──────── Source data ────────

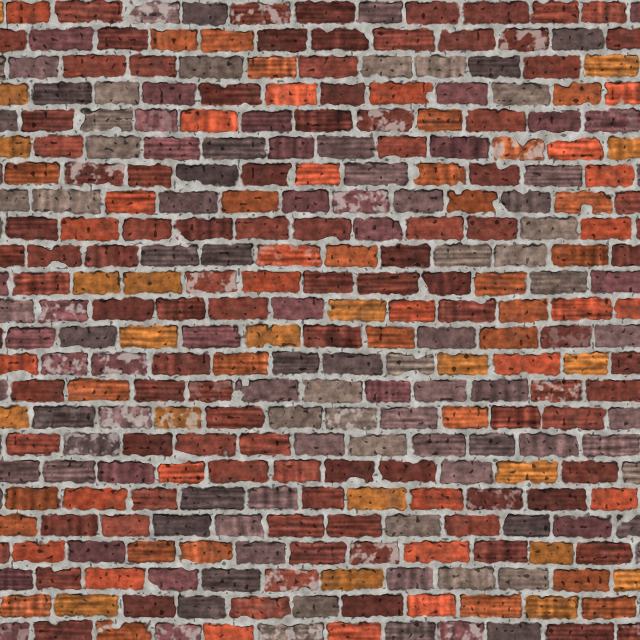
This texture is drawn by a Shadertoy shader. Its source:

```glsl
#define ROWS 23.7
#define COLUMNS 11.13
#define BRICK_HALF vec2(.0417, .0168)
#define CORNER .0045
#define ROW_SHIFT .2
#define WIDTH_VARIATION .34
#define EDGE_WEAR .0042
#define CHIP_DEPTH .014
#define GROOVE_PITCH 185.
#define MORTAR_LIGHT vec3(.79, .78, .76)
#define MORTAR_DARK vec3(.56, .54, .51)
#define SALT vec3(.78, .73, .71)

const vec3 CLAY[9] = vec3[9](
    vec3(.44, .23, .19), vec3(.39, .21, .18), vec3(.44, .34, .33),
    vec3(.47, .40, .36), vec3(.69, .31, .21), vec3(.59, .31, .19),
    vec3(.33, .27, .26), vec3(.43, .27, .27), vec3(.49, .25, .20));

float hash(vec2 p) {
    vec3 q = fract(p.xyx * vec3(.1031, .1030, .0973));
    q += dot(q, q.yzx + 33.33);
    return fract((q.x + q.y) * q.z);
}

// Gradient noise, roughly -0.6 to 0.6
float corner(vec2 cell, vec2 offset) {
    float angle = 6.2832 * hash(cell);
    return dot(vec2(cos(angle), sin(angle)), offset);
}

float noise(vec2 p) {
    vec2 i = floor(p), f = p - i;
    vec2 w = f * f * f * (f * (f * 6. - 15.) + 10.), e = vec2(1, 0);
    float low = mix(corner(i, f), corner(i + e, f - e), w.x);
    float high = mix(corner(i + e.yx, f - e.yx), corner(i + 1., f - 1.), w.x);
    return mix(low, high, w.y);
}

float fbm(vec2 p) {
    float sum = 0., amplitude = 1.;
    for (int i = 0; i < 3; i++) {
        sum += amplitude * noise(p);
        p = p * 2. + 17.3;
        amplitude *= .6;
    }
    return sum;
}

float roundedBox(vec2 p, vec2 halfSize, float radius) {
    vec2 q = abs(p) - halfSize + radius;
    return length(max(q, 0.)) + min(max(q.x, q.y), 0.) - radius;
}

vec3 mortarColor(vec2 p, float grain) {
    float tone = .66 + .55 * grain + .5 * noise(p * 24.);
    vec3 color = mix(MORTAR_DARK, MORTAR_LIGHT, clamp(tone, 0., 1.15));
    float pits = smoothstep(.28, .5, noise(p * 130. + 40.));
    return color * (1. - .4 * pits);
}

vec3 brickColor(vec2 p, vec2 local, vec2 id, float grain) {
    float pick = hash(id + 3.7) * 9.;
    vec3 color = CLAY[int(pick)];
    color = mix(color, vec3(.65, .40, .20), step(.95, hash(id + 8.1)));
    color *= .88 + .3 * hash(id + 21.4);

    // Blotches, kiln stripes and wire-cut grooves
    float blotch = fbm(p * 26. + id * 5.1);
    color = mix(color, vec3(.33, .25, .23), clamp(.55 * blotch, 0., .45));
    float striped = step(.76, hash(id + 31.9));
    color *= 1. + striped * .5 * noise(vec2(local.x * 95., id.x * 3.3 + id.y));
    float groove = noise(vec2(p.x * 13., p.y * GROOVE_PITCH) + id * 2.7);
    color *= 1. + mix(.12, .6, smoothstep(.35, .75, hash(id + 14.2))) * groove;
    color *= 1. + .32 * grain;
    color *= 1. - .5 * smoothstep(.3, .5, noise(p * 105. + 9.));

    // Salt bloom on a few bricks
    float salted = smoothstep(.83, .95, hash(id + 51.6));
    float bloom = smoothstep(.05, .5, fbm(p * 48. + 70.) + .15);
    return mix(color, SALT, .75 * salted * bloom);
}

void mainImage(out vec4 fragColor, in vec2 fragCoord) {
    vec2 p = fragCoord / iResolution.y;
    float pixel = 1. / iResolution.y;

    // Running bond, counted down from the top, with uneven courses and widths
    float y = (1. - p.y) * ROWS + .03 + .12 * noise(p * vec2(4., 5.));
    float row = floor(y);
    float x = p.x * COLUMNS - .11 - .5 * mod(row, 2.);
    x += ROW_SHIFT * (hash(vec2(row, 61.)) - .5);
    x += WIDTH_VARIATION * noise(vec2(x * .6, row * 7.37));
    vec2 id = vec2(floor(x), row) + 50.;
    vec2 local = vec2(fract(x) - .5, .5 - fract(y)) / vec2(COLUMNS, ROWS);

    // Worn outline with chipped spots
    float d = roundedBox(local, BRICK_HALF, CORNER);
    d += EDGE_WEAR * (noise(p * 55.) + .6 * noise(p * 140.));
    float chipped = smoothstep(.45, 1., hash(id + 77.3));
    d += CHIP_DEPTH * chipped * smoothstep(.15, .6, noise(p * 30. + 12.));

    float grain = fbm(p * 70.);
    vec3 color = mix(brickColor(p, local, id, grain), mortarColor(p, grain),
                     smoothstep(-pixel, pixel, d));

    // Broken shadow in the seam, deepest below the mortar overhang
    float seam = exp(-pow((d + .0004) / .0016, 2.));
    float overhang = .3 + .4 * smoothstep(0., BRICK_HALF.y, local.y);
    color *= 1. - seam * overhang * smoothstep(-.35, .35, noise(p * 38. + 5.));

    fragColor = vec4(clamp(color, 0., 1.), 1.);
}
```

────────

## What to do:
The records above need retyping in full. Omit the pictures, and change nothing else.

## Written reply:
This texture is drawn by a Shadertoy shader. Its source:

```glsl
#define ROWS 23.7
#define COLUMNS 11.13
#define BRICK_HALF vec2(.0417, .0168)
#define CORNER .0045
#define ROW_SHIFT .2
#define WIDTH_VARIATION .34
#define EDGE_WEAR .0042
#define CHIP_DEPTH .014
#define GROOVE_PITCH 185.
#define MORTAR_LIGHT vec3(.79, .78, .76)
#define MORTAR_DARK vec3(.56, .54, .51)
#define SALT vec3(.78, .73, .71)

const vec3 CLAY[9] = vec3[9](
    vec3(.44, .23, .19), vec3(.39, .21, .18), vec3(.44, .34, .33),
    vec3(.47, .40, .36), vec3(.69, .31, .21), vec3(.59, .31, .19),
    vec3(.33, .27, .26), vec3(.43, .27, .27), vec3(.49, .25, .20));

float hash(vec2 p) {
    vec3 q = fract(p.xyx * vec3(.1031, .1030, .0973));
    q += dot(q, q.yzx + 33.33);
    return fract((q.x + q.y) * q.z);
}

// Gradient noise, roughly -0.6 to 0.6
float corner(vec2 cell, vec2 offset) {
    float angle = 6.2832 * hash(cell);
    return dot(vec2(cos(angle), sin(angle)), offset);
}

float noise(vec2 p) {
    vec2 i = floor(p), f = p - i;
    vec2 w = f * f * f * (f * (f * 6. - 15.) + 10.), e = vec2(1, 0);
    float low = mix(corner(i, f), corner(i + e, f - e), w.x);
    float high = mix(corner(i + e.yx, f - e.yx), corner(i + 1., f - 1.), w.x);
    return mix(low, high, w.y);
}

float fbm(vec2 p) {
    float sum = 0., amplitude = 1.;
    for (int i = 0; i < 3; i++) {
        sum += amplitude * noise(p);
        p = p * 2. + 17.3;
        amplitude *= .6;
    }
    return sum;
}

float roundedBox(vec2 p, vec2 halfSize, float radius) {
    vec2 q = abs(p) - halfSize + radius;
    return length(max(q, 0.)) + min(max(q.x, q.y), 0.) - radius;
}

vec3 mortarColor(vec2 p, float grain) {
    float tone = .66 + .55 * grain + .5 * noise(p * 24.);
    vec3 color = mix(MORTAR_DARK, MORTAR_LIGHT, clamp(tone, 0., 1.15));
    float pits = smoothstep(.28, .5, noise(p * 130. + 40.));
    return color * (1. - .4 * pits);
}

vec3 brickColor(vec2 p, vec2 local, vec2 id, float grain) {
    float pick = hash(id + 3.7) * 9.;
    vec3 color = CLAY[int(pick)];
    color = mix(color, vec3(.65, .40, .20), step(.95, hash(id + 8.1)));
    color *= .88 + .3 * hash(id + 21.4);

    // Blotches, kiln stripes and wire-cut grooves
    float blotch = fbm(p * 26. + id * 5.1);
    color = mix(color, vec3(.33, .25, .23), clamp(.55 * blotch, 0., .45));
    float striped = step(.76, hash(id + 31.9));
    color *= 1. + striped * .5 * noise(vec2(local.x * 95., id.x * 3.3 + id.y));
    float groove = noise(vec2(p.x * 13., p.y * GROOVE_PITCH) + id * 2.7);
    color *= 1. + mix(.12, .6, smoothstep(.35, .75, hash(id + 14.2))) * groove;
    color *= 1. + .32 * grain;
    color *= 1. - .5 * smoothstep(.3, .5, noise(p * 105. + 9.));

    // Salt bloom on a few bricks
    float salted = smoothstep(.83, .95, hash(id + 51.6));
    float bloom = smoothstep(.05, .5, fbm(p * 48. + 70.) + .15);
    return mix(color, SALT, .75 * salted * bloom);
}

void mainImage(out vec4 fragColor, in vec2 fragCoord) {
    vec2 p = fragCoord / iResolution.y;
    float pixel = 1. / iResolution.y;

    // Running bond, counted down from the top, with uneven courses and widths
    float y = (1. - p.y) * ROWS + .03 + .12 * noise(p * vec2(4., 5.));
    float row = floor(y);
    float x = p.x * COLUMNS - .11 - .5 * mod(row, 2.);
    x += ROW_SHIFT * (hash(vec2(row, 61.)) - .5);
    x += WIDTH_VARIATION * noise(vec2(x * .6, row * 7.37));
    vec2 id = vec2(floor(x), row) + 50.;
    vec2 local = vec2(fract(x) - .5, .5 - fract(y)) / vec2(COLUMNS, ROWS);

    // Worn outline with chipped spots
    float d = roundedBox(local, BRICK_HALF, CORNER);
    d += EDGE_WEAR * (noise(p * 55.) + .6 * noise(p * 140.));
    float chipped = smoothstep(.45, 1., hash(id + 77.3));
    d += CHIP_DEPTH * chipped * smoothstep(.15, .6, noise(p * 30. + 12.));

    float grain = fbm(p * 70.);
    vec3 color = mix(brickColor(p, local, id, grain), mortarColor(p, grain),
                     smoothstep(-pixel, pixel, d));

    // Broken shadow in the seam, deepest below the mortar overhang
    float seam = exp(-pow((d + .0004) / .0016, 2.));
    float overhang = .3 + .4 * smoothstep(0., BRICK_HALF.y, local.y);
    color *= 1. - seam * overhang * smoothstep(-.35, .35, noise(p * 38. + 5.));

    fragColor = vec4(clamp(color, 0., 1.), 1.);
}
```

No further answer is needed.